Saudi Arabia: Women no longer need to use separate entrances from men at restaurants
Women in Saudi Arabia will no longer need to use separate entrances from men or sit behind partitions at restaurants, in the latest loosening of gender-based restrictions in the ultraconservative Muslim kingdom.
The restrictions had already been quietly eased in practice, with many restaurants, cafes and other meeting places no longer enforcing segregation.
The decision was quietly announced on Sunday in a lengthy and technically worded statement by the municipal and rural affairs ministry.
While the requirement has been removed, it is unclear whether most restaurants or cafes will go ahead with the change.
Across Saudi Arabia, the norm has been that unrelated men and women are not permitted to mix in public. Government-run schools and most public universities remain segregated, as are most Saudi weddings.
A series of sweeping social reforms in Saudi Arabia has been accompanied by an intensified crackdown on dissent.
In 2017, women were allowed entry into sports stadiums in family designated sections, while a year later they were also given the right to drive.
⚽??♀️For the first time Saudi women and girls attended a soccer match at a stadium after the kingdom lifted a ban on them attending. The move is part of Saudi Arabia's drive to grant women greater rights, with women being allowed to drive from June for the first time. pic.twitter.com/NiSIIhu058
— Behind The News (@Behind__News) January 13, 2018
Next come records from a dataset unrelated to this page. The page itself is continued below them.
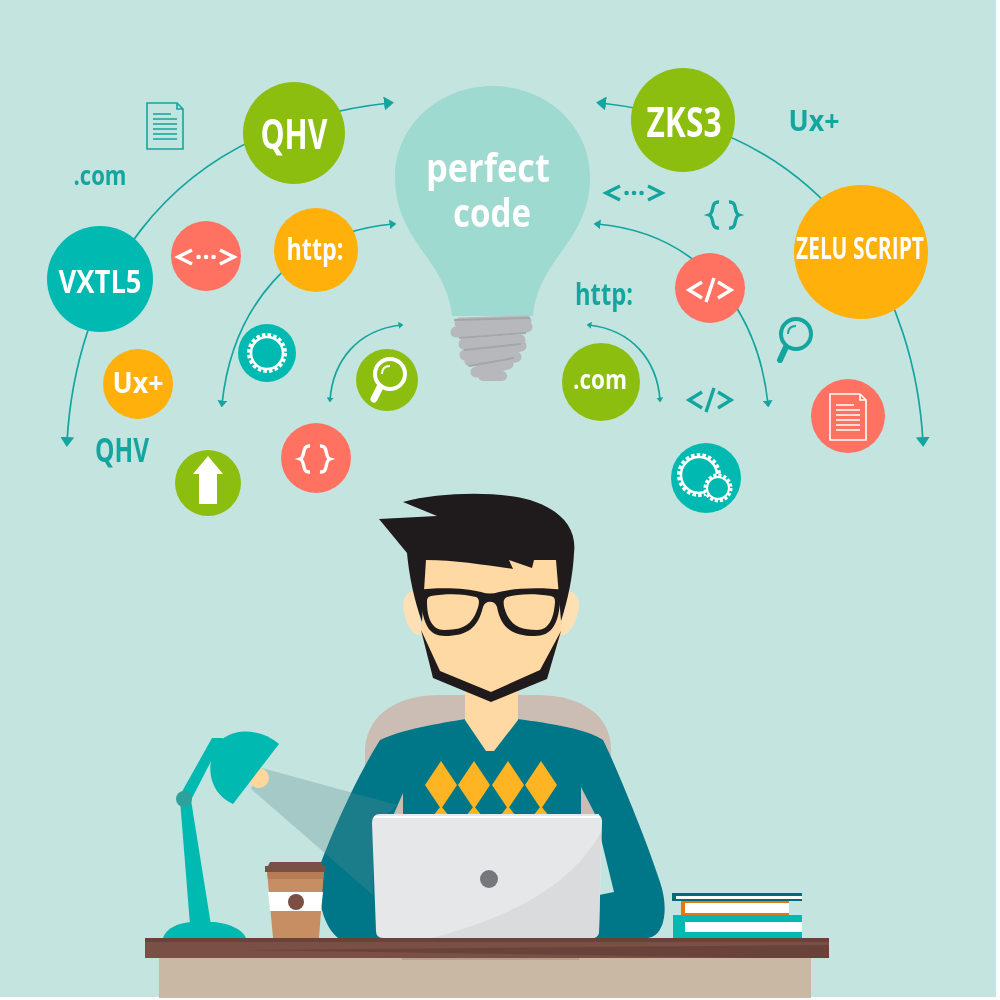
<!DOCTYPE html>
<html lang="en">
<head>
<meta charset="utf-8">
<title>Perfect code</title>
<style>
:root{--sky:#c4e4e0;--teal:#00b9b1;--line:#14a59f;--green:#8cbe0f;--amber:#ffb00a;--coral:#ff7262;--bulb:#9fdad0;--metal:#b6b8bb;--skin:#ffd9a3;--ink:#1f1a1b;--sweater:#007789;--wood:#7a4f45;--desk:#c9b8a4;--chair:#cbbdb3;--diamond:#ffb424}
*{margin:0;padding:0}
html,body{width:1000px;height:1000px;overflow:hidden;background:#fff}
svg{display:block}
text{font-family:"Open Sans","Noto Sans",sans-serif;font-weight:700;text-anchor:middle;fill:#fff}
.loose text{fill:var(--line)}
.teal{fill:var(--teal)}.green{fill:var(--green)}.amber{fill:var(--amber)}.coral{fill:var(--coral)}
.orbit{fill:none;stroke:var(--line);stroke-width:1.7}
.icon{fill:none;stroke:#fff}
.skin{fill:var(--skin)}.ink{fill:var(--ink)}.sweater{fill:var(--sweater)}
</style>
</head>
<body>
<svg width="1000" height="1000" viewBox="0 0 1000 1000">
<defs>
<marker id="arrow-large" viewBox="0 0 10 14" markerWidth="10" markerHeight="14" refX="5" refY="7" markerUnits="userSpaceOnUse" orient="auto-start-reverse"><path fill="#14a59f" d="M0 0L10 7L0 14Z"/></marker>
<marker id="arrow-mid" viewBox="0 0 10 14" markerWidth="7" markerHeight="10" refX="5" refY="7" markerUnits="userSpaceOnUse" orient="auto-start-reverse"><path fill="#14a59f" d="M0 0L10 7L0 14Z"/></marker>
<marker id="arrow-small" viewBox="0 0 10 14" markerWidth="5" markerHeight="7" refX="5" refY="7" markerUnits="userSpaceOnUse" orient="auto-start-reverse"><path fill="#14a59f" d="M0 0L10 7L0 14Z"/></marker>
<g id="orbits">
<path marker-start="url(#arrow-large)" marker-end="url(#arrow-large)" d="M67 442C75 300 150 130 389 103"/>
<path marker-start="url(#arrow-mid)" marker-end="url(#arrow-mid)" d="M222 404C232 310 290 233 393 224"/>
<path marker-start="url(#arrow-small)" marker-end="url(#arrow-small)" d="M330 400C333 360 358 330 401 325"/>
</g>
<g id="document" fill="none" stroke-width="1.6">
<path d="M-18-23H12L18-17V23H-18ZM12-23V-17H18M-12-12H6M-12-7H12M-12-2H12M-12 3H12M-12 8H12M-12 13H12"/>
</g>
<g id="tag-dots" fill="none" stroke-width="3.4">
<path d="M-14-7L-28 0L-14 7M14-7L28 0L14 7"/>
<path stroke-width="4.5" stroke-linecap="round" d="M-7.500 0h.1M0 0h.1M7.500 0h.1"/>
</g>
<g id="tag-slash" fill="none" stroke-width="3.4"><path d="M-8-8L-21 0L-8 8M8-8L21 0L8 8M4-12L-4 12"/></g>
<g id="braces" fill="none" stroke-width="3.4"><path d="M-5-13C-14-14-9-2-15 0C-9 2-14 14-5 13M5-13C14-14 9-2 15 0C9 2 14 14 5 13"/></g>
<path id="diamond" d="M0-24L16 0L0 24L-16 0Z"/>
</defs>

<rect id="backdrop" width="996" height="997" fill="var(--sky)"/>

<g class="orbit">
<use href="#orbits"/>
<use href="#orbits" transform="matrix(-1 0 0 1 990 0)"/>
</g>

<g id="bulb">
<path fill="var(--bulb)" d="M452 316C446 258 395 242 395 177C395 125 440 86 492 86C546 86 590 125 590 177C590 242 538 258 533 316Z"/>
<g stroke="#b6b8bb" stroke-width="11" stroke-linecap="round">
<path d="M460 323L526 321M456 332L527 327M464 344L520 340M465 355L521 346M470 361L516 357M476 372L508 364" />
<path d="M483 376H502" stroke-width="10"/>
</g>
<path fill="none" stroke="#a4a6a9" stroke-width="2" d="M454 320L530 318M459 338L526 333M464 350L521 344M469 366L514 358"/>
<text x="488" y="182" font-size="39" textLength="124" lengthAdjust="spacingAndGlyphs">perfect</text>
<text x="492" y="227" font-size="39" textLength="78" lengthAdjust="spacingAndGlyphs">code</text>
</g>

<g id="topic-badges">
<circle class="green" cx="294" cy="133" r="51"/>
<text x="294" y="149" font-size="41" textLength="67" lengthAdjust="spacingAndGlyphs">QHV</text>
<circle class="green" cx="683" cy="120" r="52"/>
<text x="684" y="137" font-size="41" textLength="75" lengthAdjust="spacingAndGlyphs">ZKS3</text>
<circle class="teal" cx="100" cy="279" r="53"/>
<text x="100" y="293" font-size="33" textLength="83" lengthAdjust="spacingAndGlyphs">VXTL5</text>
<circle class="amber" cx="861" cy="252" r="67"/>
<text x="860" y="259" font-size="30" textLength="128" lengthAdjust="spacingAndGlyphs">ZELU SCRIPT</text>
<circle class="amber" cx="316" cy="250" r="42"/>
<text x="315" y="260" font-size="30" textLength="57" lengthAdjust="spacingAndGlyphs">http:</text>
<circle class="amber" cx="138" cy="384" r="35"/>
<text x="138" y="393" font-size="29" textLength="51" lengthAdjust="spacingAndGlyphs">Ux+</text>
<circle class="green" cx="601" cy="382" r="39"/>
<text x="600" y="389" font-size="27" textLength="54" lengthAdjust="spacingAndGlyphs">.com</text>
</g>

<g id="icon-badges" class="icon">
<circle class="coral" stroke="none" cx="206" cy="256" r="35"/>
<use href="#tag-dots" x="206" y="257"/>
<circle class="coral" stroke="none" cx="710" cy="288" r="35"/>
<use href="#tag-slash" x="710" y="290"/>
<circle class="coral" stroke="none" cx="316" cy="458" r="35"/>
<use href="#braces" x="315" y="459"/>
<circle class="coral" stroke="none" cx="848" cy="416" r="37"/>
<use href="#document" x="848" y="417"/>
<circle class="teal" stroke="none" cx="267" cy="353" r="29"/>
<circle cx="267" cy="353" r="16" stroke-width="2.500"/>
<circle cx="267" cy="353" r="18" stroke-width="4" stroke-dasharray="3.500 2.155"/>
<circle class="teal" stroke="none" cx="706" cy="478" r="35"/>
<circle cx="699" cy="475" r="18" stroke-width="2.500"/>
<circle cx="699" cy="475" r="20" stroke-width="4" stroke-dasharray="3.500 2.211"/>
<circle class="teal" stroke="none" cx="718" cy="488" r="14"/>
<circle cx="718" cy="488" r="11" stroke-width="2"/>
<circle cx="718" cy="488" r="12.500" stroke-width="4" stroke-dasharray="3 1.909"/>
<circle class="green" stroke="none" cx="387" cy="380" r="31"/>
<circle cx="390" cy="374" r="15" stroke-width="4"/>
<path d="M382 374C382 369 385 366 390 366" stroke-width="2"/>
<path d="M380 387L374 399" stroke-width="7" stroke-linecap="round"/>
<circle class="green" stroke="none" cx="208" cy="483" r="33"/>
<path fill="#fff" stroke="none" d="M208 456L223 474H217V504H199V474H193Z"/>
</g>

<g class="loose" fill="none" stroke="var(--line)">
<g stroke="none">
<text x="100" y="185" font-size="27" textLength="53" lengthAdjust="spacingAndGlyphs">.com</text>
<text x="122" y="462" font-size="34" textLength="54" lengthAdjust="spacingAndGlyphs">QHV</text>
<text x="604" y="305" font-size="30" textLength="58" lengthAdjust="spacingAndGlyphs">http:</text>
<text x="814" y="131" font-size="29" textLength="51" lengthAdjust="spacingAndGlyphs">Ux+</text>
</g>
<use href="#document" x="165" y="126"/>
<use href="#tag-dots" x="634" y="193"/>
<use href="#braces" x="724" y="215"/>
<use href="#tag-slash" x="710" y="400"/>
<circle cx="796" cy="334" r="15" stroke-width="4"/>
<path d="M788 334C788 329 791 326 796 326" stroke-width="2"/>
<path d="M786 347L780 360" stroke-width="6" stroke-linecap="round"/>
</g>

<g id="programmer">
<path fill="var(--chair)" d="M365 780V748C368 712 400 695 440 695H540C580 696 611 714 611 750V790H365Z"/>
<path class="sweater" d="M380 740C400 730 440 723 466 719L490 751L517 719C550 723 590 730 603 740C618 770 650 850 660 882C669 908 665 936 648 938H338C322 925 316 895 320 865C335 825 358 775 380 740Z"/>
<path fill="var(--chair)" d="M403 793V816H393ZM581 787L596 816H581Z"/>
<path fill="var(--sky)" d="M595 814L614 892L599 895V814Z"/>
<path class="skin" d="M465 680H518V720L494 751H486L465 720Z"/>
<g fill="var(--diamond)">
<use href="#diamond" x="441" y="785"/><use href="#diamond" x="474" y="785"/><use href="#diamond" x="508" y="785"/><use href="#diamond" x="541" y="785"/>
<path d="M441 806L449 816H433ZM474 806L482 816H466ZM508 806L516 816H500ZM541 806L549 816H533Z"/>
</g>
<path fill="#ffe0b5" d="M416 592C404 590 401 603 405 616C408 629 415 637 422 634ZM566 592C578 590 582 603 577 616C573 629 567 637 560 634Z"/>
<path class="skin" d="M418 555H564L561 635L546 675L491 698L435 674L422 634Z"/>
<path class="ink" d="M403 502C440 492 497 491 530 500C562 510 577 529 574 553C573 575 568 600 561 621L556 560H534L532 568L509 560L513 569C485 565 455 560 426 560L422 622C414 600 409 575 407 553L379 519L437 516Z"/>
<path class="ink" d="M421 630L440 671L491 692L540 670L561 631L547 679L491 702L433 678Z"/>
<g id="glasses">
<path class="ink" d="M416 590C440 587 466 588 481 592C487 594 493 594 499 592C515 588 540 587 565 590V599L560 603C558 625 551 636 535 636C512 636 501 628 497 607C495 600 485 600 483 607C478 628 467 636 445 636C429 636 424 625 421 603L416 599Z"/>
<path class="skin" d="M431 596C448 593 465 594 476 597C481 599 479 606 475 615C469 627 459 630 444 630C432 630 427 618 427 602C427 598 428 597 431 596ZM551 596C533 593 517 594 507 597C502 599 503 606 507 615C513 627 522 630 537 630C549 630 554 618 555 602C555 598 554 597 551 596Z"/>
</g>
</g>

<g id="lamp">
<path fill="#5d8b8a" opacity=".3" d="M262 768L397 805L385 816H373V895L251 789Z"/>
<circle fill="#ffd79c" cx="259" cy="778" r="10"/>
<path class="teal" d="M279 744C257 725 220 727 212 755C206 780 217 797 233 804Z"/>
<path class="teal" d="M212 738H223L190 802L179 797Z"/>
<path class="teal" d="M180 800H191L211 925H190Z"/>
<circle fill="#2da19b" cx="184" cy="799" r="8"/>
<path class="teal" d="M163 938C166 928 178 923 192 922H215C230 924 242 929 246 938Z"/>
</g>

<g id="coffee-cup">
<path fill="#c68e62" d="M267 871H324L319 938H273Z"/>
<path fill="#b57d55" d="M267 871H324L323 879H268Z"/>
<path fill="#fff" d="M268 892H323L321 911H270Z"/>
<circle fill="var(--wood)" cx="296" cy="902" r="8"/>
<path fill="var(--wood)" d="M270 862H321L323 866H326V872H265V866H268Z"/>
</g>

<g id="laptop">
<path fill="#e6e7e9" d="M380 814H594Q603 814 602 823L599 932Q598 938 592 938H383Q376 938 376 931L372 823Q372 814 380 814Z"/>
<path fill="#d9dbdd" d="M601 832C575 880 520 915 432 938H592Q598 938 599 932Z"/>
<path fill="none" stroke="#fff" stroke-width="2" d="M374 817H600"/>
<circle id="lid-disc" fill="#75787b" cx="489" cy="879" r="9"/>
</g>

<g id="books">
<rect fill="#006b78" x="672" y="893" width="130" height="8"/>
<rect fill="#fff" x="676" y="896" width="126" height="3"/>
<rect fill="#e87512" x="681" y="901" width="108" height="14"/>
<rect fill="#fff" x="685" y="903" width="104" height="10"/>
<rect class="teal" x="673" y="915" width="129" height="23"/>
<rect fill="#fff" x="685" y="922" width="117" height="10"/>
</g>

<g id="desk">
<rect fill="var(--desk)" x="159" y="956" width="652" height="42"/>
<rect fill="#b5a18f" x="402" y="956" width="177" height="4"/>
<rect fill="var(--wood)" x="145" y="938" width="684" height="20"/>
<path fill="#694239" d="M145 938H829V942H145ZM245 950L829 945V958H760Z"/>
</g>
</svg>
</body>
</html>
This August, a further ban was lifted to allow women to apply for a passport and travel without first obtaining the permission of their male guardian.